Daniel F. Sullivan ’65, who Elaine knew especially well in his role as chief justice of the student judiciary board. Returning to St. Lawrence as president some 30 years after graduation, when “some of my former professors still had their grade books with my marks in them!” was a special privilege. Those marks likely were quite good; St. Lawrence’s president graduated with a B.S. in mathematics, Phi Beta Kappa. As a student athlete (he played soccer and baseball in addition to basketball), he enjoyed the challenge in the classroom and with his teams. He and his, wife Ann H. Sullivan, who also studied at St. Lawrence before completing her degree at Syracuse University, returned to St. Lawrence believing in its mission, adding, though, “there are always things one wants to improve.” Their commitment to the University community is evinced by the enormous number of enhancements— curricular, facilities, financial, cultural—that St. Lawrence has experienced since 1996. St. Lawrence’s president also is a term trustee, and he worked closely in the year 2001 with the immediate past president of the Thelomathesian Society (who serves as a delegate to the Board of Trustees) and fellow math major

Dave Cordella ’02, who student-taught high school math in Ogdensburg, N.Y., last fall, the same semester he was Thelmo president. Highlights of his tenure included planning for the soon-to-be-constructed senior townhouse residences. “I met and worked with many different kinds of people, from students to administrators,” Dave says. He believes that these experiences will be especially useful in his teaching career. Dave, of Pine Plains, N.Y., is also an EMT and a community assistant.

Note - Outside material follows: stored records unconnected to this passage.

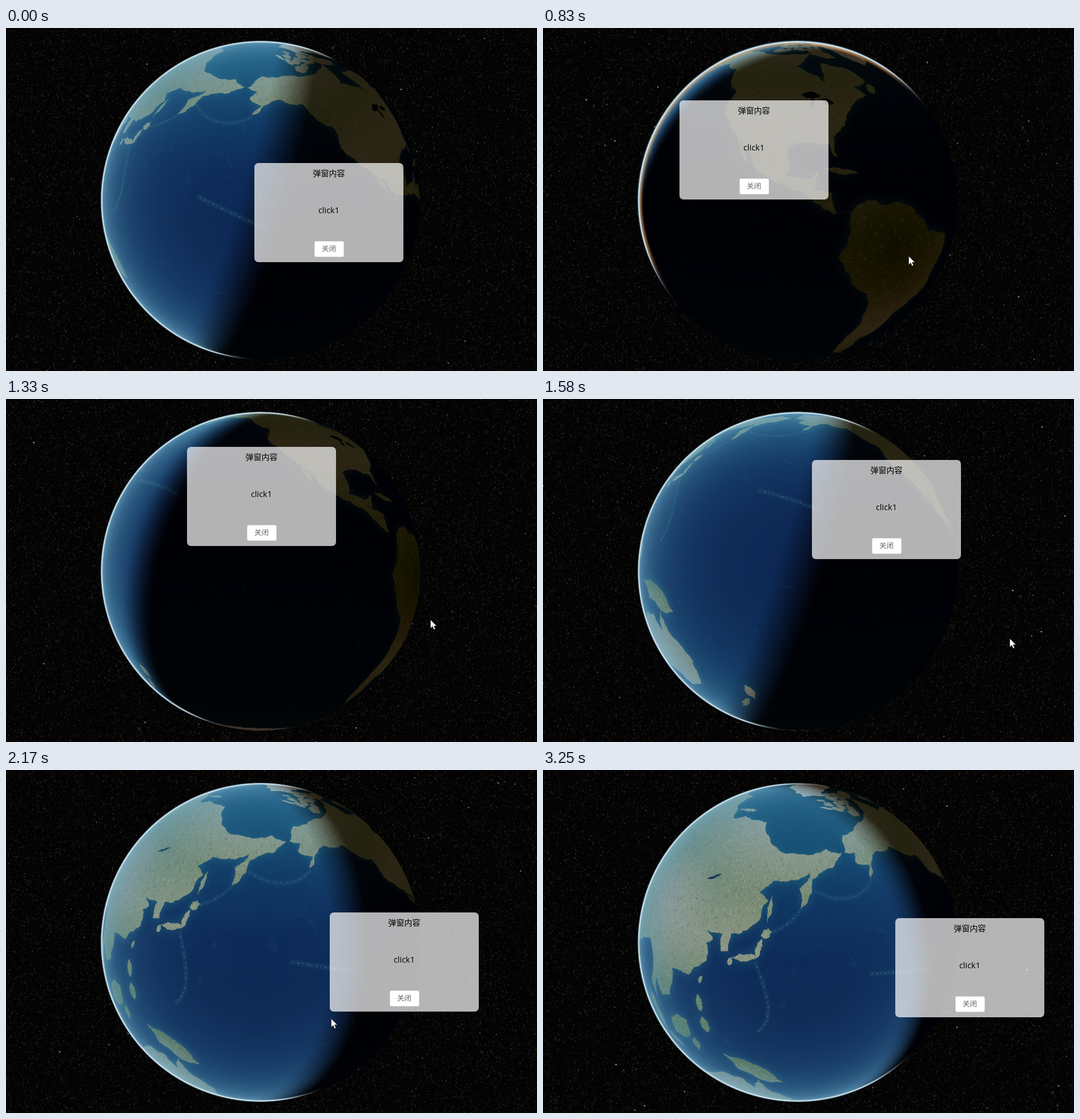
An HTML page with a canvas for the animation above (3.33 s loop, 930 px wide and 602 px high).

```html
<!DOCTYPE html>
<html lang="zh">
<head>
<meta charset="utf-8">
<title>Globe popup</title>
<style>
html, body { margin: 0; width: 100%; height: 100%; overflow: hidden; background: #000; }
#sky, #popup, #cursor { position: absolute; left: 0; top: 0; }
#popup {
  width: 261px; height: 174px; border-radius: 7px; background: rgba(255,255,255,.7);
  font: 14px/20px "Open Sans", "Noto Sans CJK SC", "Noto Sans CJK", sans-serif; color: #000; text-align: center;
}
#popup div { position: absolute; left: 0; width: 100%; }
#popup .title { top: 8px; }
#popup .body { top: 73px; font-size: 14.5px; }
#popup .close {
  left: 104.5px; top: 137px; width: 50px; height: 26px; border: 1px solid #dcdfe6; border-radius: 3px;
  background: #fff; color: #606266; font-size: 12.5px; line-height: 26px;
}
</style>
</head>
<body>
<canvas id="sky" width="930" height="602"></canvas>
<div id="popup">
  <div class="title">弹窗内容</div>
  <div class="body">click1</div>
  <div class="close">关闭</div>
</div>
<svg id="cursor" width="14" height="20"><path d="M.5 .5V15.5L4 12.2L6.4 17.8L8.9 16.7L6.5 11.2H11.3Z" fill="#fff" stroke="#222" stroke-width=".7"/></svg>
<script>
const CX = 446, CY = 302.5, R = 279.5, DIST = 4.7, FOCAL = R * Math.sqrt(DIST * DIST - 1);
const LIMB_Z = 1 / DIST, LIMB_R = Math.sqrt(1 - LIMB_Z * LIMB_Z);
const LOOP = 3330, STEP = 250 / 3, RAD = Math.PI / 180;
const SUN = { lon: 110, lat: 18 }, PIN = { lon: -161.3, lat: 40 };
const TW = 2048, TH = 1024;

// time, view longitude, view latitude, popup left, popup top
const VIEW = [
  [0, -158.4, 29, 435, 237], [580, -107, 36.5, 252.5, 214], [1080, -87, -10, 244, 112],
  [1580, -166, 3.3, 471, 107], [1920, -161.6, 17.3, 450, 169.5], [2330, -204.8, 41, 617, 260]
];
const POINTER = [
  [160, 820, 490], [580, 633, 463], [1080, 656, 352], [1580, 817, 420],
  [1920, 483, 414], [2330, 668, 460], [2660, 940, 520]
];

// Key points (lon, lat) only; roughen() grows the coast between them.
const EURASIA = [190,66,179,62.5,163.5,59,162,55,156.7,51,156,57,163,62,155,59.5,142,59,135.5,54.7,141,52.5,139,47,128.5,40.5,129.3,35.4,126.3,34.5,125,39.5,118,39,122,37,119.5,35,121.8,30,116,23,108,21.5,109,12,105,9,100.5,13.4,103.8,1.4,98,9,97,16.5,91,22.5,80,14,77.5,8,72.7,20,57,26,45,13,35,30,28,41,0,43,-4,48,20,55,12,58,27,71,68,69,72,73,104,77.5,130,71,180,69];
const NORTH_AMERICA = [-168,65.7,-157,71.3,-128,70.2,-95,68.5,-82,69,-94,60,-82.3,55,-79.5,51.5,-77.5,62.4,-65,59.5,-56,52.5,-66,49.5,-61,46,-70,42.5,-76,35.2,-81,31.5,-80.4,25.2,-83,29.5,-97,28,-97,20,-91,18.5,-87,21.4,-88.5,15.9,-83.3,15,-82,9,-77,8.6,-83,8.5,-95,15.8,-105.5,20.3,-113.5,31,-109.7,23,-117.3,33,-124.3,41,-123.5,48.5,-134,58,-146,60.7,-152,60,-163.5,54.8,-158,58.7,-165.5,61.5,-161,64.3];
const SOUTH_AMERICA = [-77.3,8.6,-72,12,-62,10.6,-51,4,-48,-.8,-35.2,-5.5,-39,-14,-41,-22,-48.5,-26,-57.5,-36,-65,-41,-66,-47,-68.4,-52.5,-66,-55,-73.5,-52,-73,-38,-70.3,-18.4,-76.2,-14,-81.3,-4.7,-77.5,4];
const AUSTRALIA = [142.5,-10.7,146,-19,153.5,-27,150,-37.5,143,-39,138,-34,131,-31.5,115.5,-34.5,113.7,-23,130,-12,136.8,-12.2,140.5,-17.5];
const GREENLAND = [-72,78,-40,83.5,-20,80,-22,70,-43.5,60,-53.5,67,-57,76];

// Islands as spindles: from lon, lat to lon, lat, and width in degrees
const ISLANDS = [
  [130.9, 34, 140.5, 35.7, 2], [140, 35, 141.3, 41.3, 2.2], [130.5, 31.2, 131, 33.8, 1.8], [140.5, 42, 145, 43.7, 2.8],
  [142.3, 46, 142.8, 54.3, 1.6], [120.8, 22, 121.4, 25.2, 1.3], [121, 18.5, 123, 13, 2.4], [123.5, 11.5, 125.8, 6, 3],
  [111, -2.5, 117.5, 6.5, 8], [95.4, 5.5, 105.7, -5.8, 4], [105.3, -6.5, 114.5, -8.4, 1.6], [120, 1, 121.5, -5, 2.8],
  [131, -1, 150.5, -10.3, 6.5], [173.5, -35, 176, -41.3, 3.4], [173.7, -41, 167.3, -46.4, 2.6],
  [-84.8, 22, -74.3, 20.2, 1.5], [-62, 65.5, -88, 73.3, 6], [-59, 48, -53.3, 49, 4], [53, 71, 68, 76.8, 2.6]
];
const LAKES = [[-92, 46.8, -83, 46.4, 2.4], [-87, 46, -87.3, 41.7, 1.7], [-84, 45, -78, 43, 2], [104, 51.6, 110, 55.6, .9]];
// Dotted island arcs: start, control point, end
const ARCS = [[-163, 54.6, -178, 48.5, -196, 56], [157, 51, 152, 46, 145, 43.5], [-155, 19.5, -165, 25, -180, 28.5], [140, 34, 150, 20, 143, 12]];

const seeded = seed => () => {
  seed = (seed + 0x6D2B79F5) | 0;
  let v = Math.imul(seed ^ (seed >>> 15), 1 | seed);
  v ^= v + Math.imul(v ^ (v >>> 7), 61 | v);
  return ((v ^ (v >>> 14)) >>> 0) / 4294967296;
};
const clamp = v => v < 0 ? 0 : v > 1 ? 1 : v;
const smooth = (a, b, v) => { v = clamp((v - a) / (b - a)); return v * v * (3 - 2 * v); };
const layer = (w, h) => Object.assign(document.createElement("canvas"), { width: w, height: h }).getContext("2d");
const mapX = lon => (lon + 180) / 360 * TW, mapY = lat => (90 - lat) / 180 * TH;
const coast = seeded(12);

// Midpoint displacement of a closed outline.
function roughen(points, depth = 4) {
  if (!depth) return points;
  const finer = [], n = points.length;
  for (let i = 0; i < n; i += 2) {
    const x = points[i], y = points[i + 1], nx = points[(i + 2) % n], ny = points[(i + 3) % n];
    const shrink = Math.max(.2, Math.cos(y * RAD)), push = (coast() - .5) * .26;
    finer.push(x, y, (x + nx) / 2 - (ny - y) * push / shrink, (y + ny) / 2 + (nx - x) * push * shrink);
  }
  return roughen(finer, depth - 1);
}
function spindle([x, y, ex, ey, width]) {
  const length = Math.hypot(ex - x, ey - y), ox = -(ey - y) / length * width / 2, oy = (ex - x) / length * width / 2;
  const at = (u, side) => [x + (ex - x) * u + ox * side, y + (ey - y) * u + oy * side];
  return roughen([x, y, ...at(.3, 1), ...at(.7, 1), ex, ey, ...at(.7, -1), ...at(.3, -1)], 3);
}
function arcticIslands() {
  return Array.from({ length: 16 }, (_, i) => {
    const lon = -122 + (i % 6) * 9 + coast() * 5, lat = 71.5 + Math.floor(i / 6) * 3.8 + coast() * 1.5;
    return spindle([lon, lat, lon + 9 + coast() * 6, lat + coast() * 2, 2 + coast() * 2]);
  });
}
function antarctica() {
  const rim = [-180, -90];
  for (let lon = -180; lon <= 180; lon += 3)
    rim.push(lon, -72 + 4 * Math.sin((lon - 20) * RAD) + 8 * Math.exp(-(((lon + 63) / 6) ** 2)) + coast() * 1.2);
  return [...rim, 180, -90];
}

function fillShapes(g, shapes, color) {
  g.fillStyle = color;
  g.beginPath();
  for (const shape of shapes) for (const turn of [-360, 0, 360]) {
    for (let i = 0; i < shape.length; i += 2)
      g[i ? "lineTo" : "moveTo"](mapX(shape[i] + turn), mapY(shape[i + 1]));
    g.closePath();
  }
  g.fill();
}
function verticalFade(g, colors) {
  const fade = g.createLinearGradient(0, 0, 0, TH);
  colors.forEach((color, i) => fade.addColorStop(i / (colors.length - 1), color));
  return fade;
}
function blot(g, lon, lat, size, tint) {
  const x = mapX(lon), y = mapY(lat), r = size / 360 * TW, glow = g.createRadialGradient(x, y, 0, x, y, r);
  glow.addColorStop(0, `rgba(${tint},.9)`);
  glow.addColorStop(1, `rgba(${tint},0)`);
  g.fillStyle = glow;
  g.fillRect(x - r, y - r, 2 * r, 2 * r);
}

function makeMap() {
  const land = layer(TW, TH), map = layer(TW, TH), rand = seeded(7);
  const continents = [EURASIA, NORTH_AMERICA, SOUTH_AMERICA, AUSTRALIA].map(shape => roughen(shape));
  for (const shape of [...continents, ...ISLANDS.map(spindle), ...arcticIslands()])
    fillShapes(land, [shape], verticalFade(land, ["#b4b6aa", "#9a9e8c", "#7e8a6c", "#96967c", "#7c8460", "#5c6c42", "#78704e", "#9a8c70", "#7c7a5c", "#888", "#888"]));
  land.globalCompositeOperation = "source-atop";
  blot(land, 92, 36, 24, "172,160,142");
  blot(land, 134, -25, 24, "190,178,166");
  blot(land, -62, -4, 24, "58,68,38");
  for (let i = 0; i < 42000; i++) {
    const pale = rand() < .5;
    land.fillStyle = pale ? "rgba(205,196,178,.24)" : "rgba(55,75,45,.24)";
    land.beginPath();
    land.ellipse(rand() * TW, rand() * TH, .6 + rand() * 4, .5 + rand() * 1.2, rand() * 3, 0, 7);
    land.fill();
  }
  land.globalCompositeOperation = "source-over";
  fillShapes(land, [roughen(GREENLAND), antarctica()], "rgb(200,196,192)");

  map.fillStyle = verticalFade(map, ["#10446a", "#10446a", "#0b2f5c", "#08204e", "#081d4a", "#081d4a", "#08204c", "#08244e", "#0a2850", "#0d3050", "#0d3050"]);
  map.fillRect(0, 0, TW, TH);
  for (let i = 0; i < 500; i++) {
    map.fillStyle = `rgba(35,85,120,${.03 + rand() * .1})`;
    map.beginPath();
    map.ellipse(rand() * TW, rand() * TH, 3 + rand() * 18, 1 + rand() * 4, rand() * 3, 0, 7);
    map.fill();
  }
  for (const [width, color, dash] of [[9, "rgba(30,80,110,.25)", []], [1.6, "rgba(95,135,140,.55)", [2, 5, 4, 7]]]) {
    map.lineWidth = width;
    map.strokeStyle = color;
    map.setLineDash(dash);
    for (const [x, y, cx, cy, ex, ey] of ARCS) for (const turn of [0, 360]) {
      map.beginPath();
      map.moveTo(mapX(x + turn), mapY(y));
      map.quadraticCurveTo(mapX(cx + turn), mapY(cy), mapX(ex + turn), mapY(ey));
      map.stroke();
    }
  }
  map.shadowColor = "rgba(32,95,115,.85)";
  map.shadowBlur = 20;
  map.drawImage(land.canvas, 0, 0);
  map.shadowBlur = 0;
  fillShapes(map, LAKES.map(spindle), "#0a2340");
  return map.getImageData(0, 0, TW, TH).data;
}

function makeStars() {
  const g = layer(1024, 1024), rand = seeded(31);
  g.fillStyle = "#030303";
  g.fillRect(0, 0, 1024, 1024);
  for (let i = 0; i < 60000; i++) {
    const tint = rand() < .6 ? "105,98,60" : "78,76,130";
    g.fillStyle = `rgba(${tint},${.06 + rand() * rand() * .45})`;
    g.fillRect(rand() * 1024, rand() * 1024, 1 + rand(), 1 + rand() * 1.8);
  }
  for (let i = 0; i < 190; i++) {
    g.fillStyle = `rgba(190,195,215,${.2 + rand() * rand() * .75})`;
    g.beginPath();
    g.arc(rand() * 1024, rand() * 1024, .6 + rand() * .9, 0, 7);
    g.fill();
  }
  return g.canvas;
}

// Direction of a place as seen by the camera: x right, y up, z towards it.
function direction(place, lon, lat) {
  const d = (place.lon - lon) * RAD, p = place.lat * RAD, v = lat * RAD;
  const flat = Math.cos(p) * Math.cos(d), up = Math.sin(p);
  return [Math.cos(p) * Math.sin(d), up * Math.cos(v) - flat * Math.sin(v), up * Math.sin(v) + flat * Math.cos(v)];
}
function project(place, lon, lat) {
  const [x, y, z] = direction(place, lon, lat), scale = FOCAL / (DIST - z);
  return [CX + x * scale, CY - y * scale];
}

// Monotone cubic interpolation through rows of [time, ...values].
function sample(rows, t) {
  const last = rows.length - 1;
  if (t <= rows[0][0]) return rows[0].slice(1);
  if (t >= rows[last][0]) return rows[last].slice(1);
  const i = rows.findIndex(row => row[0] > t) - 1;
  const h = rows[i + 1][0] - rows[i][0], u = (t - rows[i][0]) / h;
  const rate = (j, c) => (rows[j + 1][c] - rows[j][c]) / (rows[j + 1][0] - rows[j][0]);
  const slope = (j, c) => {
    if (j === 0) return rate(0, c);
    if (j === last) return 0;
    const a = rate(j - 1, c), b = rate(j, c);
    return a * b > 0 ? 2 * a * b / (a + b) : 0;
  };
  return rows[i].slice(1).map((from, k) => {
    const c = k + 1, to = rows[i + 1][c];
    return from + (to - from) * u * u * (3 - 2 * u)
      + h * u * (1 - u) * ((1 - u) * slope(i, c) - u * slope(i + 1, c));
  });
}

// Popup values become offsets from the projected pin.
const camera = VIEW.map(([t, lon, lat, x, y]) => {
  const [px, py] = project(PIN, lon, lat);
  return [t, lon, lat, x - px, y - py];
});

const SIZE = 568, LEFT = Math.round(CX - SIZE / 2), TOP = Math.floor(CY - SIZE / 2);
const pixels = [];
for (let j = 0; j < SIZE; j++) for (let i = 0; i < SIZE; i++) {
  const dx = LEFT + i + .5 - CX, dy = CY - (TOP + j + .5), r = Math.hypot(dx, dy);
  if (r > R + 3) continue;
  const k = 1 + (r / FOCAL) ** 2, root = Math.sqrt(Math.max(0, DIST * DIST - k * (DIST * DIST - 1)));
  const reach = (DIST - root) / k, mu = clamp(root / Math.sqrt(k));
  pixels.push({
    at: (j * SIZE + i) * 4, x: dx / FOCAL * reach, y: dy / FOCAL * reach, z: DIST - reach,
    ex: dx / r, ey: dy / r, inset: R - r, cover: clamp(R - r + .5),
    haze: .1 + .68 * (1 - mu) ** 1.4, mist: .5 * (1 - mu) ** 4
  });
}

const map = makeMap(), stars = makeStars();
const globe = layer(SIZE, SIZE), image = globe.createImageData(SIZE, SIZE);
const sky = document.getElementById("sky").getContext("2d");
const popup = document.getElementById("popup"), cursor = document.getElementById("cursor");
const AIR = [62, 140, 176], RIM = [208, 232, 242], DUSK = [235, 145, 65], NIGHT = [2, 8, 17];
const bell = (v, width) => Math.exp(-((v / width) ** 2));

function drawGlobe(lon, lat) {
  const sun = direction(SUN, lon, lat), cos = Math.cos(lat * RAD), sin = Math.sin(lat * RAD);
  const backlit = clamp((-sun[2] - .6) * 3), data = image.data;
  for (const p of pixels) {
    const up = p.y * cos + p.z * sin, ahead = p.z * cos - p.y * sin;
    const u = Math.floor((lon / 360 + Math.atan2(p.x, ahead) / (2 * Math.PI) + 2.5) * TW) % TW;
    const v = Math.min(TH - 1, Math.floor((.5 - Math.asin(Math.max(-1, Math.min(1, up))) / Math.PI) * TH));
    const texel = (v * TW + u) * 4;
    const facing = p.x * sun[0] + p.y * sun[1] + p.z * sun[2];
    const day = clamp(facing * 4.5), light = .3 + .7 * day, sunlit = smooth(-.03, .28, facing);
    const air = p.haze * sunlit, mist = p.mist * sunlit;
    let rim = 0, dusk = 0;
    if (p.inset < 14) {
      const lit = smooth(-.2, .06, LIMB_R * (p.ex * sun[0] + p.ey * sun[1]) + LIMB_Z * sun[2]);
      rim = lit * bell(p.inset - 1 - backlit * .5, 1.5 + backlit * lit * .8);
      dusk = lit * lit * backlit * bell(p.inset - 4.5, 2.6);
    }
    for (let c = 0; c < 3; c++) {
      let value = Math.max(0, map[texel + c] * light - NIGHT[c] * (1 - day));
      value += (AIR[c] - value) * air;
      value += (RIM[c] - value) * mist;
      value += (DUSK[c] - value) * dusk;
      data[p.at + c] = value + (RIM[c] - value) * rim;
    }
    data[p.at + 3] = 255 * Math.max(p.cover, rim);
  }
  globe.putImageData(image, 0, 0);
  sky.drawImage(globe.canvas, LEFT, TOP);
}

function drawStars(lon, lat) {
  const wrap = v => ((v % 1024) + 1024) % 1024 - 1024;
  const x = wrap(lon * RAD * FOCAL * .8), y = wrap(-lat * RAD * FOCAL);
  for (const dx of [0, 1024]) for (const dy of [0, 1024])
    sky.drawImage(stars, Math.round(x + dx), Math.round(y + dy));
}

const place = (el, x, y) => { el.style.transform = `translate(${Math.round(x)}px,${Math.round(y)}px)`; };

function render(t) {
  const [lon, lat, ox, oy] = sample(camera, t), [px, py] = project(PIN, lon, lat);
  drawStars(lon, lat);
  drawGlobe(lon, lat);
  place(popup, px + ox, py + oy);
  place(cursor, ...sample(POINTER, t));
  cursor.style.display = t > 160 && t < 2660 ? "block" : "none";
}

let shown = -1;
const start = performance.now();
function tick() {
  const t = (performance.now() - start) % LOOP;
  const step = Math.min(39, Math.floor((t + 5) / STEP));
  if (step !== shown) render((shown = step) * STEP);
  requestAnimationFrame(tick);
}
tick();
</script>
</body>
</html>
```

He will “most likely” stay at St. Lawrence for graduate school this fall. He appreciates all that he has been able to accomplish at the University: “Student leadership is strongly encouraged at St. Lawrence,” he says. George Williams ’03, Dave’s successor as Thelmo president, would probably agree…

The Connectors
Seven writers forged the links in this chain. University communications staff members Neal Burdick ’72, Lisa Cania M’82 and Macreena Doyle have been connecting with Laurentians since they first became associated with St. Lawrence, as undergraduate student (Burdick, in 1968), graduate student (Cania, in 1980) and media relations specialist (Doyle, in 1985). Ken Okoth ’01, an intern in University communications in his senior year, is a residential coordinator (younger alumni will more likely recognize “RC”) and graduate student at his alma mater, and Laura Besanceney ‘02 of Orchard Park, N.Y., Eileen Fenn ’02 of Morris, Conn., and Alexei Boulokhov ’03 of Novocherkassk, Rostov Region, Russia, are University communications interns in spring 2002.